Last fall, Sichuan Province, to accompany our new and improved Chengdu so special in mind, body and spirit. Sichuan is a place so rich in culture that you can taste it around the world, and making these films was much like planning a trip to China: so much to see, and never enough time. But we believe we've created a meaningful, interesting portrait of the city, so if you haven't seen them yet, watch the videos on the Ctrip English YouTube channel (Body, Spirit, Mind) or Youku (Body, Spirit, Mind). In the meantime, read on to get some behind-the-scenes information on the production from Sascha Matuszak.
With Mind, the filmmakers hoped to show the pursuits and activities of local Chengdunese inspired to do by the spirit and atmosphere of the city and its culture.
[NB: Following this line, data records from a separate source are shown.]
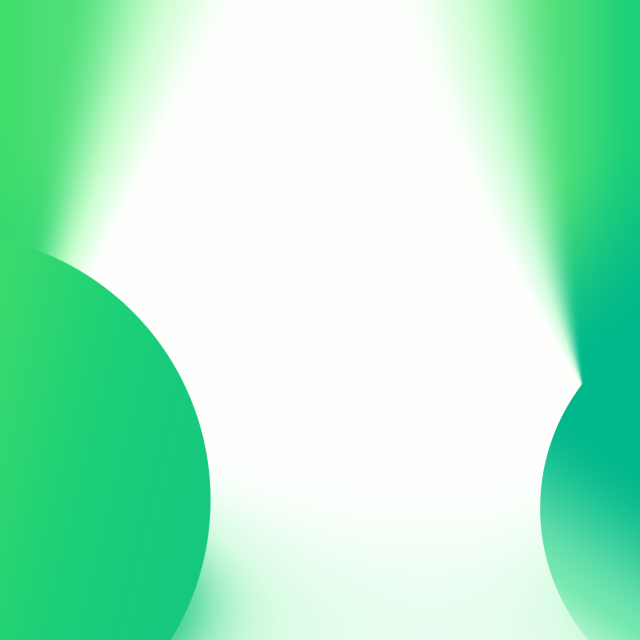
Reproduce this background procedurally as a WebGL 2 fragment shader.

```glsl
#version 300 es
precision highp float;
// Soft green glows fall from both upper corners around a white centre,
// with a solid disc at lower left and a fading disc at the right edge.
// Built from ramps across slanted borders and circle distance functions.

uniform vec2 u_resolution;
out vec4 outColor;

const vec3 WHITE = vec3(0.995, 1.0, 0.993);
const vec3 PALE_LIME = vec3(0.79, 0.996, 0.81);
const vec3 PALE_MINT = vec3(0.82, 0.985, 0.875);
const vec3 MINT = vec3(0.49, 0.915, 0.70);
const vec3 SEA = vec3(0.29, 0.83, 0.59);
const vec3 LIME = vec3(0.25, 0.865, 0.42);
const vec3 LEAF = vec3(0.31, 0.875, 0.475);
const vec3 EMERALD = vec3(0.11, 0.815, 0.465);
const vec3 JADE = vec3(0.085, 0.785, 0.49);
const vec3 TEAL = vec3(0.0, 0.717, 0.545);

float circleDistance(vec2 p, vec2 center, float radius) {
    return length(p - center) - radius;
}

float fillMask(float dist, float pixel) {
    return 1.0 - smoothstep(-pixel, pixel, dist);
}

// Position between two borders, 0 at the first and 1 at the second
float between(float first, float second, float x) {
    return clamp((x - first) / (second - first), 0.0, 1.0);
}

// Two-stage glow: base to pale tint to full colour
vec3 glowRamp(vec3 base, vec3 pale, vec3 full, float t) {
    vec3 tint = mix(base, pale, smoothstep(0.0, 0.52, t));
    return mix(tint, full, smoothstep(0.36, 0.95, t));
}

// Lower haze, densest beside the two discs
vec3 lowerHaze(vec2 p, float leftDist, float rightDist) {
    float rise = 1.0 - smoothstep(0.0, 0.33, p.y);
    float left = 0.65 * exp(-max(leftDist, 0.0) / 0.1);
    float right = 0.2 * exp(-max(rightDist, 0.0) / 0.07);
    return glowRamp(WHITE, PALE_MINT, SEA, rise * (0.23 + left + right));
}

// Upper left glow, narrowing down to the disc that hides its end
vec3 addLeftGlow(vec3 base, vec2 p) {
    float drop = min(1.0 - p.y, 0.43);
    float outer = 0.378 - 0.53 * drop;
    float inner = 0.085 - 0.11 * drop;
    float t = between(outer, inner, p.x) * smoothstep(0.5, 0.56, p.y);
    vec3 full = mix(LIME, LEAF, smoothstep(0.0, 0.1, p.x));
    full = mix(full, EMERALD, 0.35 * smoothstep(0.2, 0.42, drop));
    return glowRamp(base, PALE_LIME, full, t);
}

// Upper right glow, pinched to a point where it meets the disc
vec3 addRightGlow(vec3 base, vec2 p) {
    float u = max((p.y - 0.398) / 0.602, 0.0);
    float outer = 0.907 - 0.39 * u + 0.102 * u * u;
    float inner = 0.912 - 0.014 * u;
    float t = between(outer, inner, p.x) * smoothstep(0.38, 0.398, p.y);
    vec3 full = mix(LEAF, EMERALD, smoothstep(0.86, 1.0, p.x));
    float height = p.y - 0.7 * (p.x - 0.95);
    full = mix(full, TEAL, 1.0 - smoothstep(0.43, 0.8, height));
    return glowRamp(base, mix(PALE_MINT, PALE_LIME, u), full, t);
}

vec3 leftDiscColor(vec2 p) {
    float across = p.x + 0.25 * (0.6 - p.y);
    vec3 color = mix(LIME, EMERALD, smoothstep(-0.08, 0.26, across));
    return mix(color, JADE, smoothstep(0.15, 0.42, across));
}

vec3 rightDiscColor(vec2 p) {
    float fade = 0.37 - p.y + 0.7 * (0.95 - p.x);
    vec3 color = mix(TEAL, MINT, smoothstep(0.06, 0.37, fade));
    return mix(color, PALE_MINT, smoothstep(0.32, 0.45, fade));
}

void main() {
    vec2 p = gl_FragCoord.xy / u_resolution;
    float pixel = 0.75 / min(u_resolution.x, u_resolution.y);
    float leftDist = circleDistance(p, vec2(-0.087, 0.219), 0.416);
    float rightDist = circleDistance(p, vec2(1.163, 0.206), 0.319);

    // Background light
    vec3 color = lowerHaze(p, leftDist, rightDist);
    color = addLeftGlow(color, p);
    color = addRightGlow(color, p);

    // Foreground discs, the right one melting into the glow above it
    float rightMask = fillMask(rightDist, pixel) * (1.0 - smoothstep(0.4, 0.5, p.y));
    color = mix(color, rightDiscColor(p), rightMask);
    color = mix(color, leftDiscColor(p), fillMask(leftDist, pixel));
    outColor = vec4(color, 1.0);
}
```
Much of the footage involves close-ups of people doing their thing, be it dressing up for tourists in the Wu Hou Temple or spraying up the side of a wall in the newly-opened Music Park on the east side of the city. Read on to hear more about filming in Chengdu...
We took a long bike ride down the Wenjiang Green Beltway that connects the city of Chengdu with the Taoist Qing Cheng Mountain in the north and filmed locals playing mahjong in a 100-year old teahouse. The teahouse was located at a small crossroads formed by a bridge across the Min River, which flows down from the Himalayas to irrigate the Chengdu Basin. Next door was a broken down barbershop where a smiley old guy with a few wisps of white hair gave one of us a close shave with an ancient straight razor. Local fruit vendors stopped and sold their citrus to us as we filmed the old folks gambling for pennies. The tea flowed all day at this timeless location. Teahouses like this are rare in the city these days, but the aim of the green beltway is to help preserve country life as the city of Chengdu expands ever deeper into the fields and terraces hugging the Min River as it wanders past.
Tea formed a large portion of the short: we filmed people drinking in the parks, a beautiful young girl pouring for us in one of Kuan Xiangzi’s more popular teahouses and paid a visit to the large and bustling Wu Kuai Shi Tea Market in the north side of the city. The tea market is where we got shots of people sifting the tea before packaging it for sale and the three glasses of green tea are from a teahouse in Kuan Xiangzi.
We also spent a day in Luodai, an “ancient town” south of Chengdu that was once a cultural and economic stronghold for the Hakka migrants who came here in the 16th, 17th and 18th centuries from the eastern seaboard to re-populate and “civilize” a wild and battle weary Sichuan. Luodai is a very popular day trip for Chengdunese and several small cottage industries have sprung up to cash in on the tourism. We filmed a cute little glassblower as she made a horse and followed a beautiful flower girl around until she gave us the head-swing and smile we were waiting for.
Some of our favorite shots came from a shadow puppet performance at Wu Hou Temple. We had two cameras running–one behind the scenes and one in the audience–and that allowed us to capture the fluid movements of the artist and show them as the shadow puppets the audience see as well. The face-changing performance was part of the nightly show that starts at 8pm in Wu Hou Themple and includes a tea ceremony, comedy, a fire-breathing show and a few other surprise acts.
The silk embroidery shots are from a small shop near the Wen Shu Yuan Buddhist Monastery on the north side of the city. Such art is also becoming more and more scarce as time goes on, but it is still possible to capture the focus in a weavers eye and the pinpoint accuracy of a needle and silk thread as it slowly creates a tableau of the region and all its wonders.
We juxtaposed the artist Luo Fahui and the graffiti writer Gas to show the range of skills of the local people and the range of art and expression to be found in the city. The last shot is Gas leaving his work to start on another piece around the corner. The words on the wall are: 成都, Chengdu.